Sound, another terrific aspect of Rio, is highlighted on Blu-Ray, where it feels like you’re listening to will.i.am or Taio Cruz with some pretty expensive headphones. The atmosphere provided by the music is of constant delight and paradise. Listening to Rio is like what I imagine it would sound like walking into a real-life Sandals resort advertisement.

The Rio Blu-ray disc is packed with special features that range from informative to down-right silly:

  • Deleted Scenes: There’s only one deleted scene, exploring Blu and Jewel’s relationship through the introduction of foreign fruits, but it’s a pretty cute scene that’s worth watching.
  • Explore the World of Rio: It might not be too interesting for the kiddies, but this is the point in the special features where those about to go on a vacation to Rio can really learn a lot.
  • Saving the Species: One Voice at a Time: This is my favorite bonus on the disc, where we get to see the voice actors in their recording booths, and many of the leads are interviewed. If you’re expecting Jemaine Clement to be funny, you won’t be disappointed.
  • The Making of Hot Wings: The film’s main animators are interviewed in this feature, where you get to see how they animate some of the characters like Blu, Nigel, and Pedro. Very informative and intriguing.
  • Boom-Boom Tish-Tish: The Sounds of Rio: In this extra, music, Brazilian culture, and their usages in the film are discussed thoroughly by the experts. By the end of this feature, I was looking for the film’s soundtrack.
  • Carnival Dance-O-Rama: Ever wanted to learn how to samba? Now you can! In this feature, we get the treat of learning dance moves from our favorite characters. (Yes, I did try, and yes, I did fail.)
  • Welcome to Rio Music Video: Just a repeat of the end of the film, where most of the main characters are seen performing the movie’s “theme song” of sorts. Cute, but unnecessary.
  • Taio Cruz – Telling the World Music Video: Anyone who likes to see animated kids’ characters thrown into a Taio Cruz music video, which should be everybody, will enjoy this feature. Also, the song itself is pretty good.
  • Rio de JAM-eiro Jukebox: In this feature, you get to re-watch all of the fun musical scenes in the film. (The best scenes.)
  • Postcards from Rio: Here’s another one for the kids (or the young at heart) where you get to make postcards inspired by the film, pretending that you’re on your own vacation in Rio. Again, this is super cute but obviously unnecessary.
  • The Real Rio: The crew and cast both discuss the wondrous location of Rio in this feature, and again, Clement provides laughs.
  • Theatrical Trailer: Duh, who doesn’t like to re-watch a trailer for a film right after you’ve seen it and say, “Yeah, I totally already saw that movie.”

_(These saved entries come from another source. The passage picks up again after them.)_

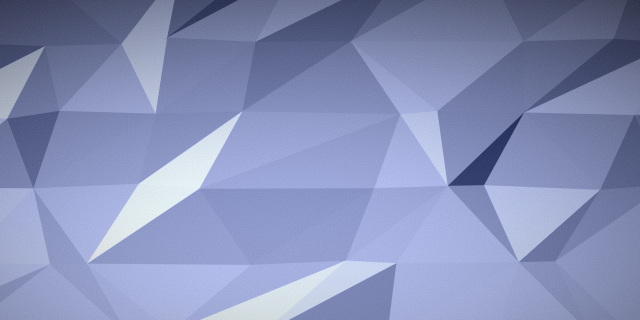
Write a Shadertoy shader that draws this background.

```glsl
// Low-poly faceted relief in periwinkle blue, lit from the upper left, with a vignette.

const vec2  CELL        = vec2(0.29, 0.23);   // mean facet size, in canvas heights
const float ROW_OFFSET  = -0.05;              // height of row zero
const float ROW_SHEAR   = 0.30;               // sideways drift per row, in cells
const vec2  JITTER      = vec2(0.46, 0.016);  // x in cells, y in canvas heights
const float JITTER_BIAS = 0.55;               // below 1 pushes the x jitter to its extremes
const vec2  VERTEX_SEED = vec2(17.0, 18.0);
const vec2  SPLIT_SEED  = vec2(71.0, 72.0);
const float RELIEF      = 0.056;              // vertex height amplitude
const float SLASH_SHARE = 0.68;               // share of cells split along the rising diagonal
const vec2  LIGHT_DIR   = vec2(-0.86, 0.51);
const float LIGHT_GAIN  = 0.66;
const float BASE_TONE   = 0.635;
const float TONE_FALL   = 0.22;               // darkening towards the top
const vec2  TONE_RANGE  = vec2(0.13, 0.97);
const vec3  TINT        = vec3(0.0, 0.045, 0.24);
const vec3  HIGHLIGHT   = vec3(0.97, 0.97, 0.98);
const vec2  GLOW_CENTER = vec2(0.46, 0.36);
const float VIGNETTE    = 0.78;
const float GRAIN_SCALE = 230.0;
const float GRAIN       = 0.036;

vec3 hash3(vec2 p) {
    vec3 q = fract(p.xyx * vec3(0.1031, 0.1030, 0.0973));
    q += dot(q, q.yxz + 33.33);
    return fract((q.xxy + q.yzz) * q.zyx);
}

float cornerSlope(vec2 cell, vec2 corner, vec2 f) {
    return dot(hash3(cell + corner).xy * 2.0 - 1.0, f - corner);
}

float gradientNoise(vec2 p) {
    vec2 i = floor(p), f = p - i;
    vec2 w = f * f * f * (f * (f * 6.0 - 15.0) + 10.0);
    vec2 e = vec2(0.0, 1.0);
    return mix(mix(cornerSlope(i, e.xx, f), cornerSlope(i, e.yx, f), w.x),
               mix(cornerSlope(i, e.xy, f), cornerSlope(i, e.yy, f), w.x), w.y);
}

// Mesh vertex: position in xy, relief height in z
vec3 vertex(vec2 id) {
    vec3 r = hash3(id + VERTEX_SEED) * 2.0 - 1.0;
    r.x = sign(r.x) * pow(abs(r.x), JITTER_BIAS);
    vec2 pos = vec2(id.x + ROW_SHEAR * id.y, id.y) * CELL;
    pos += vec2(r.x * JITTER.x * CELL.x, r.y * JITTER.y + ROW_OFFSET);
    return vec3(pos, r.z * RELIEF);
}

// Signed distance to a line, positive on its left
float leftOf(vec2 p, vec2 a, vec2 b) {
    vec2 d = b - a, q = p - a;
    return (d.x * q.y - d.y * q.x) / length(d);
}

// Adds one counter-clockwise facet: x sums tone times coverage, y sums coverage
void addFacet(inout vec2 sum, vec2 p, vec3 a, vec3 b, vec3 c, float blur) {
    float inside = min(leftOf(p, a.xy, b.xy),
                   min(leftOf(p, b.xy, c.xy), leftOf(p, c.xy, a.xy)));
    float cover = smoothstep(-blur, blur, inside);
    vec3 normal = normalize(cross(b - a, c - a));
    sum += cover * vec2(LIGHT_GAIN * dot(normal.xy, LIGHT_DIR), 1.0);
}

float facetLight(vec2 p, float blur) {
    vec2 sum = vec2(0.0);
    float row = floor((p.y - ROW_OFFSET) / CELL.y);
    for (int j = -1; j <= 1; j++) {
        float y = row + float(j);
        float column = floor(p.x / CELL.x - ROW_SHEAR * y);
        for (int i = -2; i <= 1; i++) {
            vec2 id = vec2(column + float(i), y);
            vec3 a = vertex(id);
            vec3 b = vertex(id + vec2(1.0, 0.0));
            vec3 c = vertex(id + vec2(1.0, 1.0));
            vec3 d = vertex(id + vec2(0.0, 1.0));
            if (hash3(id + SPLIT_SEED).x < SLASH_SHARE) {
                addFacet(sum, p, a, b, c, blur);
                addFacet(sum, p, a, c, d, blur);
            } else {
                addFacet(sum, p, a, b, d, blur);
                addFacet(sum, p, b, c, d, blur);
            }
        }
    }
    return sum.x / max(sum.y, 1e-4);
}

void mainImage(out vec4 fragColor, in vec2 fragCoord) {
    vec2 uv = fragCoord / iResolution.xy;
    vec2 p = fragCoord / iResolution.y;

    // Facet tone, tinted blue and fading to cream in the highlights
    float tone = BASE_TONE + TONE_FALL * (0.45 - uv.y) + facetLight(p, 0.7 / iResolution.y);
    tone = clamp(tone, TONE_RANGE.x, TONE_RANGE.y);
    vec3 color = min(tone + TINT, HIGHLIGHT);

    // Vignette and fine grain
    vec2 q = (uv - GLOW_CENTER) * vec2(1.0, 1.05);
    color *= 1.0 - VIGNETTE * dot(q, q);
    color += GRAIN * gradientNoise(p * GRAIN_SCALE);

    fragColor = vec4(clamp(color, 0.0, 1.0), 1.0);
}
```
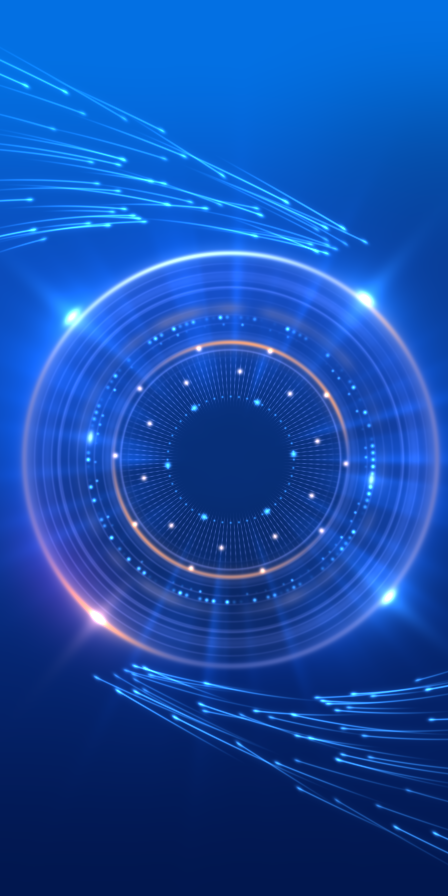
Give the GLSL for this background, as a WebGL 1 fragment shader.

```glsl
precision highp float;
// A glowing circular dial over a blue gradient, with two fans of light trails.
// Rings, spokes and dots are polar repeats about CENTER; the trails are a loop
// of parabolas, drawn a second time through point symmetry. Unit: canvas width.
uniform vec2 u_resolution;

#define CENTER vec2(0.515, 0.974)
#define RIM 0.461
#define INNER_RING 0.262
#define HUB 0.141
#define TRAILS 46
#define ICE vec3(0.30, 0.70, 1.0)
#define AZURE vec3(0.06, 0.36, 0.85)
#define AMBER vec3(1.0, 0.66, 0.48)
#define VIOLET vec3(0.50, 0.45, 0.62)
#define TAU 6.28319

float hash(float n) { return fract(sin(n * 12.9898 + 4.1) * 43758.547); }

// Soft line or spot profile; lines thinner than a pixel fade instead
float glow(float d, float w) {
  float wide = max(w, 0.7 / u_resolution.x);
  return exp(-d * d / (wide * wide)) * w / wide;
}

// Smooth noise around the circle, n cells
float polarNoise(float a, float n, float seed) {
  float x = fract(a / TAU) * n, i = floor(x), f = fract(x);
  return mix(hash(i + seed), hash(mod(i + 1.0, n) + seed), f * f * (3.0 - 2.0 * f));
}

// Brightness lobe around a direction given in degrees
float lobe(float a, float degrees, float sharpness) {
  return pow(0.5 + 0.5 * cos(a - radians(degrees)), sharpness);
}

// n dots on a circle; irregular = 1 varies their brightness
float dots(float r, float a, float radius, float n, float degrees, float size, float irregular) {
  float x = fract((a - radians(degrees)) / TAU) * n + 0.5;
  float b = (fract(x) - 0.5) * TAU / n;
  float level = mix(1.0, pow(hash(mod(floor(x), n) + n), 3.0) * 1.4, irregular);
  return level * glow(length(vec2(r * cos(b) - radius, r * sin(b))), size);
}

// Bright point with a radial beam, stretched along the circle
vec3 flare(vec2 d, float degrees, float radius, float size, vec3 tint) {
  float a = radians(degrees);
  vec2 dir = vec2(cos(a), sin(a));
  vec2 q = vec2(dot(d, dir) - radius, dot(d, vec2(-dir.y, dir.x)));
  q.x += q.y * q.y / (2.0 * radius);
  float beam = exp(-abs(q.x) / (size * 3.5)) * glow(q.y, size * 0.9);
  float halo = exp(-length(q * vec2(1.0, 0.6)) / (size * 1.6));
  return tint * (0.28 * beam + 0.45 * halo) + vec3(0.8) * glow(length(q * vec2(1.0, 0.45)), size * 0.42);
}

// Light trails which spread to the left and gather over the dial
vec3 trails(vec2 q) {
  vec3 sum = vec3(0.0);
  float t = (q.x + 0.515) / 0.87;
  for (int i = 0; i < TRAILS; i++) {
    float k = float(i), h = hash(k + 11.0);
    float s = pow((k + h) / float(TRAILS), 1.3);
    float start = mix(0.46, 0.95, s), end = 0.38 + 0.09 * hash(k + 53.0);
    float bend = mix(0.3, 0.04, s);
    float y = mix(start, end, t) + bend * t * (1.0 - t);
    float slope = (end - start + bend * (1.0 - 2.0 * t)) / 0.87;
    float dist = (q.y - y) / sqrt(1.0 + slope * slope);
    float head = mix(0.06, 0.95, hash(k + 97.0));
    float tail = head - 0.15 - 0.35 * h;
    float body = smoothstep(tail, head, t) * (1.0 - smoothstep(head, head + 0.01, t));
    float spark = glow(length(vec2((t - head) * 0.5, dist)), 0.0045);
    float level = 0.3 + 0.7 * hash(k + 31.0);
    sum += ICE * level * (body * (0.75 * glow(dist, 0.0021) + 0.06 * glow(dist, 0.01)) + 0.7 * spark);
  }
  return sum;
}

vec3 backdrop(vec2 p) {
  float y = p.y * 0.5;
  vec3 c = mix(vec3(0.005, 0.09, 0.31), vec3(0.02, 0.15, 0.45), smoothstep(0.0, 0.33, y));
  c = mix(c, vec3(0.04, 0.29, 0.72), smoothstep(0.24, 0.6, y));
  c = mix(c, vec3(0.01, 0.44, 0.89), smoothstep(0.68, 0.95, y));
  return c * (1.0 - 0.18 * smoothstep(0.5, 1.0, p.x) * smoothstep(0.1, 0.5, y) * (1.0 - smoothstep(0.8, 1.0, y)));
}

// Dial face: haze, spokes, rings and dots
vec3 dial(vec3 c, float r, float a) {
  float inside = 1.0 - smoothstep(RIM - 0.03, RIM + 0.015, r);
  vec3 face = mix(vec3(0.03, 0.19, 0.49), vec3(0.07, 0.23, 0.59), smoothstep(0.1, 0.4, r));
  c = mix(c, face * (0.92 + 0.24 * sin(a) * smoothstep(0.05, 0.3, r)), inside * 0.9);
  // Wide beams and fine spokes
  float rays = pow(polarNoise(a, 90.0, 3.0), 3.0) + 0.6 * pow(polarNoise(a, 23.0, 9.0), 2.0);
  c += AZURE * rays * 0.27 * smoothstep(0.15, 0.33, r) * exp(-max(r - 0.42, 0.0) * 9.0);
  c += AZURE * 0.4 * pow(polarNoise(a, 40.0, 17.0), 6.0) * glow(r - 0.22, 0.06);
  float spoke = pow(0.5 + 0.5 * cos(a * 120.0), 4.0) * (0.7 + 0.3 * cos(r * 420.0));
  c += VIOLET * spoke * 0.33 * smoothstep(0.115, 0.16, r) * (1.0 - smoothstep(0.19, 0.262, r));
  // Faint concentric lines and broken bands
  float grooves = pow(0.5 + 0.5 * cos(r * 330.0), 6.0) * polarNoise(a, 9.0, 31.0);
  c += VIOLET * grooves * 0.2 * inside * smoothstep(0.2, 0.27, r);
  float blocks = polarNoise(a, 44.0, 70.0) * (0.25 + lobe(a, 92.0, 5.0) + lobe(a, -88.0, 5.0));
  c = mix(c, vec3(0.43, 0.46, 0.68), 0.7 * min(blocks, 1.0) * glow(r - 0.338, 0.014));
  c += VIOLET * (0.25 * glow(r - 0.385, 0.003) + 0.25 * glow(r - 0.41, 0.012) * polarNoise(a, 12.0, 5.0));
  // Amber inner ring
  float arc = lobe(a, 82.0, 9.0) + 0.7 * lobe(a, 28.0, 40.0) + 0.8 * lobe(a, -140.0, 9.0) + 0.6 * lobe(a, -80.0, 12.0);
  c += VIOLET * 0.3 * (glow(r - INNER_RING, 0.004) + glow(r - 0.245, 0.0025) + 0.5 * glow(r - 0.275, 0.008));
  c = mix(c, AMBER, min(arc, 1.0) * (0.85 * glow(r - INNER_RING, 0.005) + 0.14 * glow(r - INNER_RING + 0.01, 0.016)));
  // Dots, from the hub outward
  c += ICE * (0.5 * dots(r, a, HUB, 48.0, 0.0, 0.0025, 0.0) + 1.2 * dots(r, a, HUB, 6.0, 5.0, 0.006, 0.0));
  c += vec3(1.0, 0.75, 0.55) * dots(r, a, 0.198, 10.0, 12.0, 0.0058, 0.0);
  c += vec3(1.0, 0.72, 0.5) * dots(r, a, 0.257, 10.0, 34.0, 0.0058, 0.0);
  c += ICE * (dots(r, a, 0.318, 130.0, 0.0, 0.004, 1.0) + 0.6 * dots(r, a, 0.302, 90.0, 1.0, 0.003, 1.0));
  return c;
}

void main() {
  vec2 p = gl_FragCoord.xy / u_resolution.x, d = p - CENTER;
  float r = length(d), a = atan(d.y, d.x);
  vec3 c = dial(backdrop(p), r, a);
  // Rim: lavender band, soft halo, white arc above and amber arc below
  float edge = r - RIM, sides = abs(cos(a));
  c += vec3(0.04, 0.17, 0.5) * exp(-abs(edge) / 0.06) * (0.1 + 0.32 * sides);
  c = mix(c, vec3(0.40, 0.47, 0.80), 0.55 * glow(edge, 0.007) + 0.5 * glow(edge + 0.008, 0.02) * sides);
  float crown = lobe(a, 98.0, 8.0), ember = lobe(a, -130.0, 50.0) + 0.5 * lobe(a, 44.0, 90.0);
  c += vec3(0.6, 0.65, 0.6) * crown * (0.8 * glow(edge, 0.0055) + 0.16 * glow(edge, 0.022));
  c = mix(c, AMBER, min(ember, 1.0) * (0.7 * glow(edge, 0.006) + 0.22 * glow(edge, 0.022)));
  c += vec3(0.16, 0.0, 0.06) * lobe(a, -145.0, 30.0) * glow(edge, 0.09);
  // Flares on the rim and on the dotted circle
  c += flare(d, 138.0, RIM + 0.016, 0.022, ICE) + flare(d, 50.0, RIM + 0.01, 0.022, ICE);
  c += flare(d, -130.0, RIM, 0.018, AMBER) + flare(d, -41.0, RIM + 0.008, 0.021, ICE);
  c += 0.8 * (flare(d, 171.0, 0.317, 0.014, AZURE + 0.1) + flare(d, -8.0, 0.317, 0.014, AZURE + 0.1));
  c += trails(d) + trails(-d);
  gl_FragColor = vec4(min(c, 1.0), 1.0);
}
```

Rio is a fantastic film and a terrific treat for lovers of animation, kids film, and exotic music. The Blu-Ray elevates Rio to a whole new level, putting the entire experience up there with some of the best Pixar films in recent years. Special features on this Blu-Ray disc are enjoyable, cute, funny, and unique all at the same time. Go check out the Blu-ray for Rio, you won’t be let down.


Rio, starring Jesse Eisenberg and Anne Hathaway as the voices of two blue macaws, is stunning on Blu-Ray, and has tons of super fun extras.

Rio Blu-Ray Review